September is shaping up to be an interesting month for Overwatch. Blizzard recently released a new developer update video in which game director Jeff Kaplan outlined significant changes coming to competitive play in season two. Blizzard also unveiled Eichenwalde, the game’s first post-launch map, heading into this year’s Gamescom. We’ve also seen some new datamined information show up in the wild, alluding to the possibility of an Overwatch free trial, among other things.

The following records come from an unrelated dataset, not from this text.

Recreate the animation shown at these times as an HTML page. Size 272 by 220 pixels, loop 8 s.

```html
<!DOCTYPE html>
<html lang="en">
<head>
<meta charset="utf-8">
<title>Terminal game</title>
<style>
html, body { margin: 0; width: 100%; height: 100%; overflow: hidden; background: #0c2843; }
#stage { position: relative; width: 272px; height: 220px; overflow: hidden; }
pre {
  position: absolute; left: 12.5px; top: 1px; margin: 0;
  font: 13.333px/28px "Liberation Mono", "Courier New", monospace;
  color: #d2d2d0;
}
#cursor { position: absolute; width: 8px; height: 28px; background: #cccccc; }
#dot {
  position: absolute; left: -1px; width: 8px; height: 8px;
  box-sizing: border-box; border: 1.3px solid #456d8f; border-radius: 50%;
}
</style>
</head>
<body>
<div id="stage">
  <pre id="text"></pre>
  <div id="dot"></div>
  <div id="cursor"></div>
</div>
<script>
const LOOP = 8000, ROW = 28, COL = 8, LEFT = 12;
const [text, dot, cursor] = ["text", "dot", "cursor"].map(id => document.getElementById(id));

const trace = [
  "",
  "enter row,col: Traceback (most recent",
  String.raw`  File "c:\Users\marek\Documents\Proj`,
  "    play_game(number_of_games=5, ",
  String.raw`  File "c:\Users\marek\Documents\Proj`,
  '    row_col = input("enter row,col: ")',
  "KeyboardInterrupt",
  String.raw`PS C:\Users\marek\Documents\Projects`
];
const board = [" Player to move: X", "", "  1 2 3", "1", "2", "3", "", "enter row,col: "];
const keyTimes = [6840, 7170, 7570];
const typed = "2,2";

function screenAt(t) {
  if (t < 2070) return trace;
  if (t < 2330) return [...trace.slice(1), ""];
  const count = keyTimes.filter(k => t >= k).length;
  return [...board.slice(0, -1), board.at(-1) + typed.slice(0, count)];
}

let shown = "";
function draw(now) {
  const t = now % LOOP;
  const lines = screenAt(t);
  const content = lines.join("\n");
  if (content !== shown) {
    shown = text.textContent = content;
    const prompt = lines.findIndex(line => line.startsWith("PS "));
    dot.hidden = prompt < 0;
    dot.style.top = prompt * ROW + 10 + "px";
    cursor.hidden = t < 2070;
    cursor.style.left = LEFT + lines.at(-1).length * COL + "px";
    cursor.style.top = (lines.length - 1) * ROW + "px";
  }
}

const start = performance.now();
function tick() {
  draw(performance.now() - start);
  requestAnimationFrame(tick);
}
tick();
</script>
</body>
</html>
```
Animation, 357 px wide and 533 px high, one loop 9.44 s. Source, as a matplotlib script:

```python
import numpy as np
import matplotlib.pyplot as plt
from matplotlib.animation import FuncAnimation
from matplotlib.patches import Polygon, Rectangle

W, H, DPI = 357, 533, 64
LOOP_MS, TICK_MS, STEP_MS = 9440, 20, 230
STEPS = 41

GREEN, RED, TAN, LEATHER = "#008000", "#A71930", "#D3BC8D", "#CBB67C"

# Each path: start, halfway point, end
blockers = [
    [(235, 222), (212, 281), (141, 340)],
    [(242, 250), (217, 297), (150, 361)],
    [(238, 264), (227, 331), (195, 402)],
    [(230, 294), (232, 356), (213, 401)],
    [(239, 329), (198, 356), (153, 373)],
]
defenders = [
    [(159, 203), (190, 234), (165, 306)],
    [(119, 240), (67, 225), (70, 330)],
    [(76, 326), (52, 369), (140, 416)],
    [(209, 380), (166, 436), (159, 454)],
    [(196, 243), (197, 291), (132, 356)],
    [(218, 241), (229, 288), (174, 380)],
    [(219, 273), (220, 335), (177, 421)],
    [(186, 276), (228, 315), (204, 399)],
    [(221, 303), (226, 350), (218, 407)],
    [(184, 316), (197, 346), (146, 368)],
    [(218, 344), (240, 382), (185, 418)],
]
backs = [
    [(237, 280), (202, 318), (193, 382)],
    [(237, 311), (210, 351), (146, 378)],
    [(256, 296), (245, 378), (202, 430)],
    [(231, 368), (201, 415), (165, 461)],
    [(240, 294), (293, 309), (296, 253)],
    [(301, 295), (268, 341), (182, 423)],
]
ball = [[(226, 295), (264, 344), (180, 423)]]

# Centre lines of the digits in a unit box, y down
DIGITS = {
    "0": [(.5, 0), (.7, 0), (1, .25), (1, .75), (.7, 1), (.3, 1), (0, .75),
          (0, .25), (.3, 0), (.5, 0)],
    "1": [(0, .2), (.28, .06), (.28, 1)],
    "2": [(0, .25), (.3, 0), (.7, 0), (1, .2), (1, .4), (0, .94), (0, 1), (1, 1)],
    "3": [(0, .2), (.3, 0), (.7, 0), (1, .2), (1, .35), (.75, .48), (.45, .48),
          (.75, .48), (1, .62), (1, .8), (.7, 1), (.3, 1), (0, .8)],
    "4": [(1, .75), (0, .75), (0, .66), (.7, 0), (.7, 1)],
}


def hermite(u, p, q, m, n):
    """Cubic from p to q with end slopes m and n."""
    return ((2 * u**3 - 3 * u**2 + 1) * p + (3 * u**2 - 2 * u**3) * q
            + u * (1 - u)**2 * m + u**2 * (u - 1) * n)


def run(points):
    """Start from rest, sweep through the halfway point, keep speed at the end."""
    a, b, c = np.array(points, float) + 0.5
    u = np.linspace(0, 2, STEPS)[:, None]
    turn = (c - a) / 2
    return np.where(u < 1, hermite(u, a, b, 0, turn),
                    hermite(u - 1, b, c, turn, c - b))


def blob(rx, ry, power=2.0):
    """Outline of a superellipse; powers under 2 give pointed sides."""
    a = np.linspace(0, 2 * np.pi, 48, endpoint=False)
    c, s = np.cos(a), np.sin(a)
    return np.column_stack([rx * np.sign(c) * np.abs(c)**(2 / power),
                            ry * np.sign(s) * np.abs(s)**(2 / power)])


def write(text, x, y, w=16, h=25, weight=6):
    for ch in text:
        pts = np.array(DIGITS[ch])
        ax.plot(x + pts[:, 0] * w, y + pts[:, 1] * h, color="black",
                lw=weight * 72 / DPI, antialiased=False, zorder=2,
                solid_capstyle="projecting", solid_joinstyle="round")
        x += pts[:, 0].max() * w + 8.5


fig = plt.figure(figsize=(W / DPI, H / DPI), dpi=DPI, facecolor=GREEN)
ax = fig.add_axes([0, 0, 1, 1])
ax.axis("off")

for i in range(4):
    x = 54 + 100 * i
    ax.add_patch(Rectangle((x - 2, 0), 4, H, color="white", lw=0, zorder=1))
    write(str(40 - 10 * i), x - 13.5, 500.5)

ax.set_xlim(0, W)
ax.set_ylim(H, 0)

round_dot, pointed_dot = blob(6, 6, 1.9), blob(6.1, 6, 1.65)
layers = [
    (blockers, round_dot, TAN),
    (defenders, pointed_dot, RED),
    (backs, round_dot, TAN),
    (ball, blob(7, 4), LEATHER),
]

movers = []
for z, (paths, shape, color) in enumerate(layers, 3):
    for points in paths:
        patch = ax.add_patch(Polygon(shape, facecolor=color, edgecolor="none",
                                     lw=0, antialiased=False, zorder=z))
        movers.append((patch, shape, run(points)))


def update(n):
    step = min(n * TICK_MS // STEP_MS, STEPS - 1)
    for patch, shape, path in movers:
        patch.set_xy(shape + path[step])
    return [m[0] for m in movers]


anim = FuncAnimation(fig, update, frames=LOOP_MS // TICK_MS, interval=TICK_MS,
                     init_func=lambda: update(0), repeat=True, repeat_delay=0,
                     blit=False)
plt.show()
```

As far as competitive play goes, Blizzard’s announced changes should go a long way in easing ladder anxiety. The current system has been fraught with controversy and angst, and Kaplan himself has expressed regret over going with the 1-100 percentile-based MMR system that is currently live. The new system coming in season two will combine the exposed MMR that is currently found on live servers with the familiar league based system found in many other games. In season two, MMR will instead span a range from 1-5000 instead of 1-100 which will at a basic level at least help ease people’s feelings about their skill rating. Since much of the problem right now centers on players feeling that their 50 or 60 rating is poor, when as Kaplan explains, having a rating of 60 puts you in the top 6% of all players right now. Since most of us associate the 1-100 scale with say, school grades, it’s easy to see how players might look at their 50 or 60 rating and think they’re not actually that great at the game.

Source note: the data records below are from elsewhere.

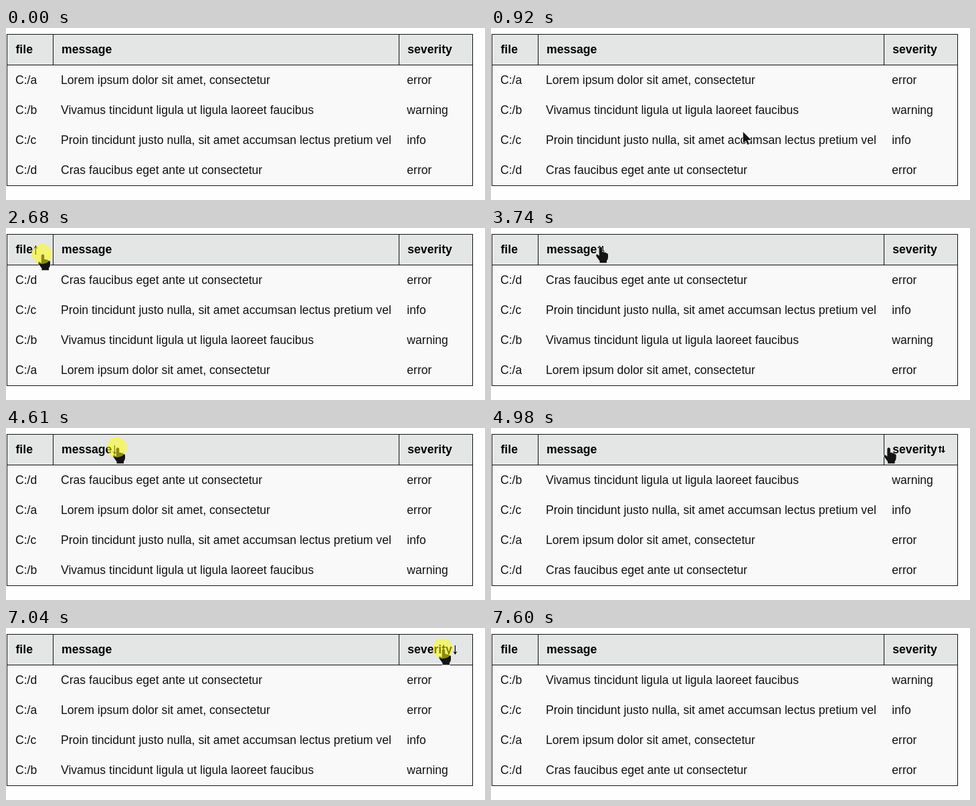
Recreate the animation shown at these times as an HTML page. Size 716 by 258 pixels, loop 7920 ms.

```html
<!DOCTYPE html>
<html lang="en">
<head>
<meta charset="utf-8">
<title>Sortable table</title>
<style>
  html, body { margin: 0; width: 100%; height: 100%; overflow: hidden; background: #fefefe; }
  svg { display: block; }
  text { font: 17.6px "Liberation Sans", Arial, sans-serif; fill: #111; }
  .head text { font-weight: bold; fill: #000; }
  .border { fill: none; stroke: #111; shape-rendering: crispEdges; }
</style>
</head>
<body>
<svg width="716" height="258" viewBox="0 0 716 258">
  <rect x="1" y="9" width="697" height="47" fill="#e4e6e5"/>
  <rect x="1" y="56" width="697" height="181" fill="#f9f9f9"/>
  <path class="border" d="M1.5 9.5H697.5V236.5H1.5ZM1.5 55.5H697.5M70.5 9.5V55.5M587.5 9.5V55.5"/>
  <g class="head" id="head"></g>
  <g id="body"></g>
  <path id="sortIcon"/>
  <g id="cursor">
    <path id="pointer" fill="#141414" stroke="#e8e8e8" stroke-width="1.2" paint-order="stroke"/>
    <circle id="highlight" r="15" fill="#ff0" fill-opacity=".5"/>
  </g>
</svg>
<script>
const LOOP = 7920, STEP = 62.3, ENTER = 550, LEAVE = 7600;

const columns = [
  { title: 'file', headX: 14.5, x: 14, right: 70, iconX: 40 },
  { title: 'message', headX: 83, x: 82, right: 587, iconX: 158 },
  { title: 'severity', headX: 600.3, x: 599.3, right: 697, iconX: 667 }
];
const data = [
  ['C:/a', 'Lorem ipsum dolor sit amet, consectetur', 'error'],
  ['C:/b', 'Vivamus tincidunt ligula ut ligula laoreet faucibus', 'warning'],
  ['C:/c', 'Proin tincidunt justo nulla, sit amet accumsan lectus pretium vel', 'info'],
  ['C:/d', 'Cras faucibus eget ante ut consectetur', 'error']
];

// press time, release time, column
const clicks = [
  [1430, 1555, 0], [2050, 2178, 0], [2680, 2800, 0], [3240, 3368, 0],
  [3928, 4050, 1], [4610, 4735, 1],
  [5368, 5430, 2], [5930, 5990, 2], [6550, 6610, 2], [7040, 7100, 2]
];

const easeIn = p => p * p;
const easeOut = p => p * (2 - p);
const smooth = p => p * p * (3 - 2 * p);

// time, x, y, easing towards this point
const path = [
  [550, 570, 226],
  [1300, 54, 39, smooth],
  [3540, 54, 39, smooth],
  [3727, 163, 28, smooth],
  [3850, 166, 29, smooth],
  [4735, 166, 29, smooth],
  [4973, 593.5, 29, easeIn],
  [5290, 653, 31, easeOut],
  [7200, 653, 31, smooth],
  [7530, 640, 219, easeIn]
];

const icons = {
  none: 'M3.2 37V30H1L4.2 26.5L7.4 30H5.1V37ZM8 27V34H5.8L9 37.5L12.2 34H9.9V27Z',
  up: 'M3.8 40V29.5L1.2 31.2L4.4 26L7.6 31.2L5 29.5V40Z',
  down: 'M3.8 26V36.5L1.2 34.8L4.4 40L7.6 34.8L5 36.5V26Z'
};
const hand = 'M-1.3 2Q1 -1.5 3.2 2V8Q5 7 6.5 8.7Q8.5 8 9.5 9.7Q12 9.7 12 12.5V16' +
  'Q12 19 10 21V24.3H-.5V21.5L-5.5 14.5Q-6.5 11 -4 11.5L-1.3 13.7Z';
const arrow = 'M0 0V16.5L4 13L6.5 19L9 18L6.5 12H12Z';

const $ = id => document.getElementById(id);

function addText(parent, x, y, content = '') {
  const el = document.createElementNS('http://www.w3.org/2000/svg', 'text');
  el.setAttribute('x', x);
  el.setAttribute('y', y);
  el.textContent = content;
  parent.append(el);
  return el;
}

columns.forEach(c => addText($('head'), c.headX, 38, c.title));
const cells = data.map((_, row) => columns.map(c => addText($('body'), c.x, 84 + row * 45)));

// A repeated click on the same column flips its direction.
function sortState(t) {
  let rows = data, column = -1, descending = false;
  for (const [, release, col] of clicks) {
    if (t < release) break;
    descending = col === column && !descending;
    column = col;
    rows = [...rows].sort((a, b) => a[col] < b[col] ? -1 : a[col] > b[col] ? 1 : 0);
    if (descending) rows.reverse();
  }
  return { rows, column, descending };
}

function cursorAt(t) {
  const time = ENTER + Math.floor((t - ENTER) / STEP) * STEP;
  const i = path.findIndex(k => k[0] > time);
  if (i < 0) return path[path.length - 1].slice(1, 3);
  const [t0, x0, y0] = path[i - 1], [t1, x1, y1, ease] = path[i];
  const p = ease((time - t0) / (t1 - t0));
  return [x0 + (x1 - x0) * p, y0 + (y1 - y0) * p];
}

function render(t) {
  const { rows, column, descending } = sortState(t);
  cells.forEach((line, r) => line.forEach((cell, c) => {
    if (cell.textContent !== rows[r][c]) cell.textContent = rows[r][c];
  }));

  const visible = t >= ENTER && t < LEAVE;
  $('cursor').style.display = visible ? '' : 'none';
  $('sortIcon').style.display = 'none';
  if (!visible) return;

  const [x, y] = cursorAt(t);
  const overHead = y < 56;
  $('cursor').setAttribute('transform', `translate(${x} ${y})`);
  $('pointer').setAttribute('d', overHead ? hand : arrow);
  $('highlight').style.display = clicks.some(([a, b]) => t >= a && t < b) ? '' : 'none';

  if (overHead) {
    const hovered = columns.findIndex(c => x < c.right);
    const icon = hovered !== column ? 'none' : descending ? 'up' : 'down';
    $('sortIcon').setAttribute('d', icons[icon]);
    $('sortIcon').setAttribute('transform', `translate(${columns[hovered].iconX} 0)`);
    $('sortIcon').style.display = '';
  }
}

const start = performance.now();
function tick() {
  render((performance.now() - start) % LOOP);
  requestAnimationFrame(tick);
}
tick();
</script>
</body>
</html>
```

This new range will be split across seven tiers (Bronze, Silver, Gold, Platinum, Diamond, Master, and Grand Master). This should put less focus on your specific skill rating and more on which tier you fall into. Additionally, once you’ve made it into a new tier, you won’t be able to drop back out (with the exception of Master and Grand Master tiers). Personally, I’m not a fan of that little safety net; I feel the expanded range and tiers should suffice, but it’s not a huge deal. Players that are in Diamond or higher will also be subject to rating decay (-50 rating/24 hours) after being inactive in competitive play for one week, though you can’t drop below Diamond this way.

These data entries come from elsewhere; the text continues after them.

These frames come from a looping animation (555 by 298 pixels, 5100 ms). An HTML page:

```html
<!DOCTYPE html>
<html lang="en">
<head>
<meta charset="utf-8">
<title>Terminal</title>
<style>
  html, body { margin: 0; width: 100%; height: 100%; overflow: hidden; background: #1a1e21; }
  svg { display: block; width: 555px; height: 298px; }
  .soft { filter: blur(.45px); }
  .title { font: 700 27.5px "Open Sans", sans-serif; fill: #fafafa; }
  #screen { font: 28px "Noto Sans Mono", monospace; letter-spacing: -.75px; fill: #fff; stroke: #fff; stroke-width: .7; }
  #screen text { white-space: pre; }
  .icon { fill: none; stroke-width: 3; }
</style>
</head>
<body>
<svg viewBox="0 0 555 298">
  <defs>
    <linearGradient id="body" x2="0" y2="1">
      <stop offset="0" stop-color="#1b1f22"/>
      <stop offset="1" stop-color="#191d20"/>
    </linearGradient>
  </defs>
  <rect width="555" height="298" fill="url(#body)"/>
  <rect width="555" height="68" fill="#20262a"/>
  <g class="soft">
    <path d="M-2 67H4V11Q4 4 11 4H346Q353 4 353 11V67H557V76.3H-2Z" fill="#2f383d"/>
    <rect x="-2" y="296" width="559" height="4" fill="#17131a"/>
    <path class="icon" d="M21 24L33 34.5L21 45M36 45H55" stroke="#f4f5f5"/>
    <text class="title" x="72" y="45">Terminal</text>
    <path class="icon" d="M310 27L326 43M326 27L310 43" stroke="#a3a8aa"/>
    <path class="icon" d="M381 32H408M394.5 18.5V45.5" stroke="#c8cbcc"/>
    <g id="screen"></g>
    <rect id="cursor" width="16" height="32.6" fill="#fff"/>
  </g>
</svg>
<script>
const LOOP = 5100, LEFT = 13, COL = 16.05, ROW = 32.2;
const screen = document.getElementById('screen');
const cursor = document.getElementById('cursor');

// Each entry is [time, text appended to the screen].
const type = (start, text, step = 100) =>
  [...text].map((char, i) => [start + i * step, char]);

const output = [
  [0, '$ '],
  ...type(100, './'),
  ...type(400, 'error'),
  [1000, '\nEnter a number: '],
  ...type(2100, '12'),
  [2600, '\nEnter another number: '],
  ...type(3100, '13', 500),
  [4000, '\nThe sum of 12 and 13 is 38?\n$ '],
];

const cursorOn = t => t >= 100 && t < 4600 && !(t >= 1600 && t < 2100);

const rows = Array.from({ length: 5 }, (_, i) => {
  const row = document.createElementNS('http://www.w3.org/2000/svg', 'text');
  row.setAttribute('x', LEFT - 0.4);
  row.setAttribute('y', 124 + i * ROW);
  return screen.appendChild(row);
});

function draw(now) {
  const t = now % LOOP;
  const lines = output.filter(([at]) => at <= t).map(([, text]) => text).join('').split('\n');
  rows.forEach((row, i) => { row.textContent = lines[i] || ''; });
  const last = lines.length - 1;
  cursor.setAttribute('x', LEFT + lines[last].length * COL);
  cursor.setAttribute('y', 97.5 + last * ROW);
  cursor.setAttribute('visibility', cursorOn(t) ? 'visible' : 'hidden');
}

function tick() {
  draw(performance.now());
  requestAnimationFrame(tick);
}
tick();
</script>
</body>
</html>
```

Blizzard is also looking to address the disparity in skill rating amongst premade groups in competitive play. The intention is to allow friends to play with each other in competitive, but some limits do need to be put in place to keep things on an even keel. The current plan is to limit players to within a 500 skill point rating disparity, though Kaplan concedes that this may be tweaked tighter or looser depending on how it all plays out. I’m a huge fan of these changes in particular since getting carried by friends is a huge peeve of mine, so kudos to Blizzard for trying to find a middle ground.
In terms of new content, the aforementioned Eichenwalde map looks incredibly compelling. Set in Germany, the castle village of Eichenwalde was the site of one of the most famous battles of the Omnic Crisis. Eichenwalde is also the origin of Overwatch’s Bastion, who will be featured in his own animated short Gamescom sometime this week. The map design puts an emphasis on verticality, which should hopefully spice things up. It also puts an interesting twist on Overwatch’s hybrid maps in that you’re escorting the payload first and then capturing a point. This is actually represented in a really neat way, too. The payload is actually a battering ram that attacking players will need to escort to the castle doors in order to breach the castle itself and capture it. I’m really eager to get some playtime with the map next month.
What’s your take on all the changes and content coming to Overwatch in September? Share your thoughts with us in the comments below!